This is the point, though: If any rational Nigerian yearned for knowledge of the country’s contemporary history and Professor Ben Nwabueze’s role in it, the last thing they would do is listen to the incoherent rantings of a conceited and disreputable ignoramus. They would rather drink from the fountain of knowledge that is Professor Mike Ozekhome (SAN). In his tribute entitled Professor Ben Nwabueze, SAN, LLD: The Exit of a Legal Colossus, Chief Ozekhome wrote:
Ben Nwabueze’s dedication to legal scholarship was unwavering. His contributions to the field of law were simply vast and varied. He authored numerous books and articles, each one a testament to his keen intellect and deep understanding of the subject matter he dealt with. His works on constitutional law, administrative law, and human rights law have become foundational texts for generations of law students, legal practitioners, and members of the Bench.
One of his most influential works, The Presidential Constitution of Nigeria, delved into the complexities of Nigeria’s constitutional structure, drawing attention to issues of federalism, decentralization, and the balance of power. Nwabueze’s insights and recommendations have guided discussions on constitutional reforms in Nigeria for decades, serving as a blueprint for the country’s path towards a more just and equitable society and governance structure.
In addition to his academic writings, Professor Nwabueze was an active participant in legal reform and advocacy. He served on numerous government committees and panels, providing his expert input on various legal and constitutional issues. His contributions to the development of Nigeria’s legal system were not only profound but also instrumental in shaping the nation’s legal landscape.

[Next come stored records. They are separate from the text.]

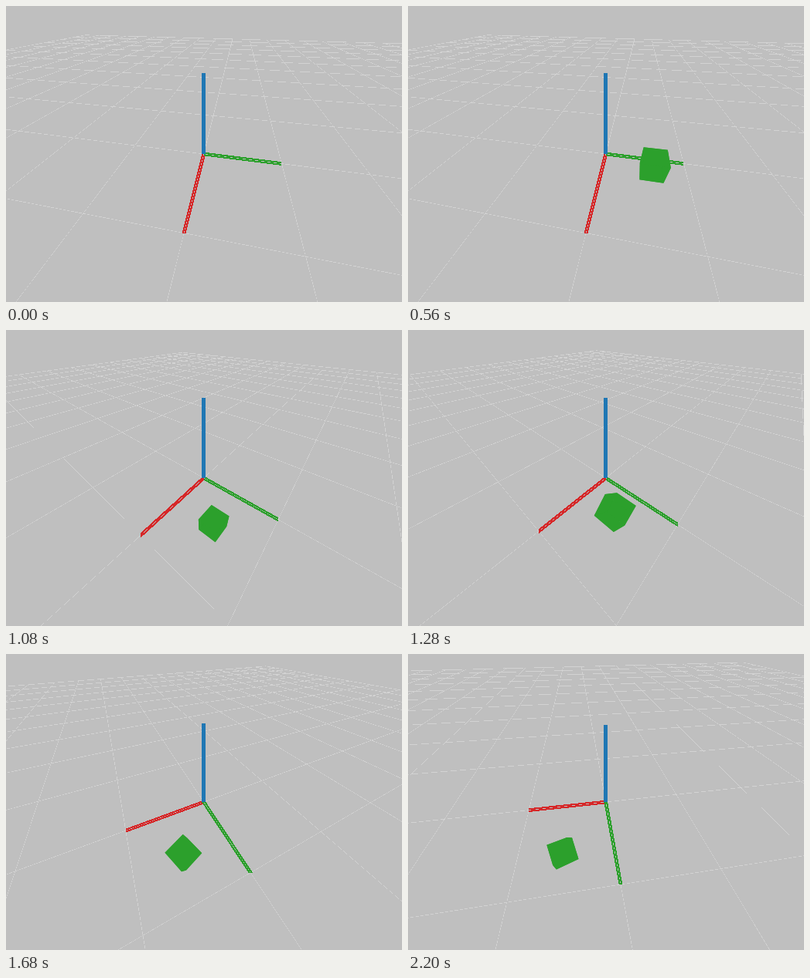
These frames come from a looping animation (512 by 384 pixels, 3040 ms). An HTML page with a canvas:

```html
<!DOCTYPE html>
<html lang="en">
<head>
<meta charset="utf-8">
<title>Bouncing cube</title>
<style>
  html, body { margin: 0; width: 100%; height: 100%; overflow: hidden; background: #bfbfbf; }
  canvas { display: block; }
</style>
</head>
<body>
<canvas id="stage" width="512" height="384"></canvas>
<script>
const W = 512, H = 384, LOOP = 3040, STEP = 40, END = 2200;
const FOCAL = 192, DIST = 2, CX = 255.7, CY = 192, NEAR = 0.05;
const GRAVITY = 9.81, HALF = 0.1, GRID = 10, CUT = 1.04;
const BG = '#bfbfbf', LINE = '#d3d3d3', RED = '#d62728', GREEN = '#2ca02c', BLUE = '#1f77b4';
const ctx = document.getElementById('stage').getContext('2d');
const rad = deg => deg * Math.PI / 180;

// Each hop: start time, height, upward speed
const hops = [
  [0, 1, -0.0245], [0.421, 0.1, 3.215], [1.0765, 0.1, 2.47],
  [1.574, 0.113, 1.75], [1.931, 0.115, 1.56]
];
// Time, sideways position
const drift = [
  [0.421, 0.5], [1.0765, 0.512], [1.28, 0.56], [1.68, 0.65], [1.931, 0.69]
];
// Time, rotation vector in degrees; a quarter turn looks the same
const spin = [
  [1.0765, 0, 0, 0], [1.574, 0, -97.8, 0], [1.574, 0, -7.8, 0],
  [1.68, -13.9, 14.9, 18.8], [2.2, -32.5, -19.6, 18.4]
];

function lerpKeys(keys, t) {
  if (t <= keys[0][0]) return keys[0].slice(1);
  for (let i = 1; i < keys.length; i++) {
    const [a, b] = [keys[i - 1], keys[i]];
    if (t < b[0]) {
      const k = (t - a[0]) / (b[0] - a[0]);
      return a.slice(1).map((v, j) => v + (b[j + 1] - v) * k);
    }
  }
  return keys[keys.length - 1].slice(1);
}

function cameraAt(t) {
  const k = Math.min(1, Math.max(0, (t - 1.08) / 1.08));
  const ease = k * k * (3 - 2 * k);
  const moved = t >= CUT;
  const yaw = rad(moved ? 38.1 + 44 * ease : 10);
  const pitch = rad(moved ? 45.6 + 4.7 * ease : 45);
  return {
    s: Math.sin(yaw), c: Math.cos(yaw),
    sp: Math.sin(pitch), cp: Math.cos(pitch)
  };
}

// World point to camera space: right, up, depth
function toView(cam, [x, y, z]) {
  const r = -x * cam.s + y * cam.c, f = x * cam.c + y * cam.s;
  return [r, z * cam.cp - f * cam.sp, DIST - f * cam.cp - z * cam.sp];
}

const project = ([r, v, d]) => [CX + FOCAL * r / d, CY - FOCAL * v / d];

// Unsmoothed line: a pixel is set when its centre lies inside the stroke
function pixelLine(a, b, width, color) {
  const m = Math.abs(b[0] - a[0]) >= Math.abs(b[1] - a[1]) ? 0 : 1, n = 1 - m;
  if (a[m] > b[m]) [a, b] = [b, a];
  const size = [W, H], slope = (b[n] - a[n]) / (b[m] - a[m]);
  const last = Math.min(size[m], Math.round(b[m]));
  const half = width > 1 ? width * Math.hypot(1, slope) / 2 : width / 2;
  ctx.fillStyle = color;
  for (let i = Math.max(0, Math.round(a[m])); i < last; i++) {
    const mid = a[n] + (i + 0.5 - a[m]) * slope;
    const lo = Math.ceil(mid - half - 0.5), hi = Math.ceil(mid + half - 0.5);
    if (hi <= lo || hi < 0 || lo > size[n]) continue;
    if (m) ctx.fillRect(lo, i, hi - lo, 1);
    else ctx.fillRect(i, lo, 1, hi - lo);
  }
}

function line3d(cam, p, q, width, color) {
  let a = toView(cam, p), b = toView(cam, q);
  if (a[2] < NEAR && b[2] < NEAR) return;
  if (a[2] > b[2]) [a, b] = [b, a];
  if (a[2] < NEAR) {
    const k = (NEAR - a[2]) / (b[2] - a[2]);
    a = a.map((v, i) => v + (b[i] - v) * k);
  }
  pixelLine(project(a), project(b), width, color);
}

function drawGrid(cam) {
  for (let i = -GRID; i <= GRID; i++) {
    line3d(cam, [i, -GRID, 0], [i, GRID, 0], 0.66, LINE);
    line3d(cam, [-GRID, i, 0], [GRID, i, 0], 0.66, LINE);
  }
}

function drawAxis(cam, tip, color, seam) {
  line3d(cam, [0, 0, 0], tip, 4.7, color);
  if (seam) line3d(cam, [0, 0, 0], tip, 0.42, BG);
}

function rotate([x, y, z], [a, b, c]) {
  const deg = Math.hypot(a, b, c);
  if (!deg) return [x, y, z];
  const [i, j, k] = [a / deg, b / deg, c / deg];
  const cos = Math.cos(rad(deg)), sin = Math.sin(rad(deg));
  const dot = (i * x + j * y + k * z) * (1 - cos);
  return [
    x * cos + (j * z - k * y) * sin + i * dot,
    y * cos + (k * x - i * z) * sin + j * dot,
    z * cos + (i * y - j * x) * sin + k * dot
  ];
}

function drawCube(cam, t) {
  const [start, base, speed] = hops.filter(h => h[0] <= t).pop();
  const dt = t - start;
  const pos = [0.505, lerpKeys(drift, t)[0], base + speed * dt - GRAVITY * dt * dt / 2];
  const turn = lerpKeys(spin, t);
  const corner = bits => {
    const local = [0, 1, 2].map(i => bits >> i & 1 ? HALF : -HALF);
    return project(toView(cam, rotate(local, turn).map((v, i) => v + pos[i])));
  };
  const pts = [...Array(8).keys()].map(corner);
  ctx.fillStyle = GREEN;
  for (let axis = 0; axis < 3; axis++) {
    const u = 1 << (axis + 1) % 3, v = 1 << (axis + 2) % 3;
    for (const side of [0, 1 << axis]) {
      ctx.beginPath();
      for (const n of [side, side + u, side + u + v, side + v]) ctx.lineTo(...pts[n]);
      ctx.fill();
    }
  }
}

function draw(ms) {
  const t = Math.min(ms, END) / 1000, cam = cameraAt(t);
  ctx.fillStyle = BG;
  ctx.fillRect(0, 0, W, H);
  drawGrid(cam);
  drawAxis(cam, [1, 0, 0], RED, true);
  drawAxis(cam, [0, 1, 0], GREEN, true);
  drawAxis(cam, [0, 0, 1], BLUE, false);
  if (ms >= STEP) drawCube(cam, t);
}

const begin = performance.now();
let shown = -1;
function tick() {
  const ms = Math.floor((performance.now() - begin) % LOOP / STEP) * STEP;
  if (ms !== shown) draw(shown = ms);
  requestAnimationFrame(tick);
}
tick();
</script>
</body>
</html>
```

Seekers of light would also listen to Dr. Chidi Anselm Odinkalu, a distinguished, US-based professor of Law, who in The life, loves and adventures of Obiefuna Benjamin Nwabueze wrote thus:
In July 2013, Akunnia Obiefuna Benjamin Nwabueze, the extraordinary scholar, teacher, lawyer, winner of the Nigerian National Order of Merit (NNOM), and Senior Advocate of Nigeria (SAN), applied to the Almighty for another five years on earth. In keeping with the record of a man in whose life Providence appears to have been both present and generous, he received double the time he asked for, living another ten years…At the time of his passing at the end of October 2023, Nwabueze was the most senior lawyer in Nigeria. With a scholarly output that included over 30 books, 100 conference keynotes, and over 200 peer-reviewed scientific articles, he was probably also the most prolific and influential legal scholar out of Africa. Published between 1973 and 1977, his trilogy on Constitutionalism in the Emergent States, Presidentialism in Commonwealth Africa, and Judicialism in Commonwealth Africa reshaped the study and understanding of public law after colonialism.
***Chuks Iloegbunam is the author of The Promise of a New Era, the biography of Mr. Peter Obi.
-November 08, 2023 @ 13:38 GMT |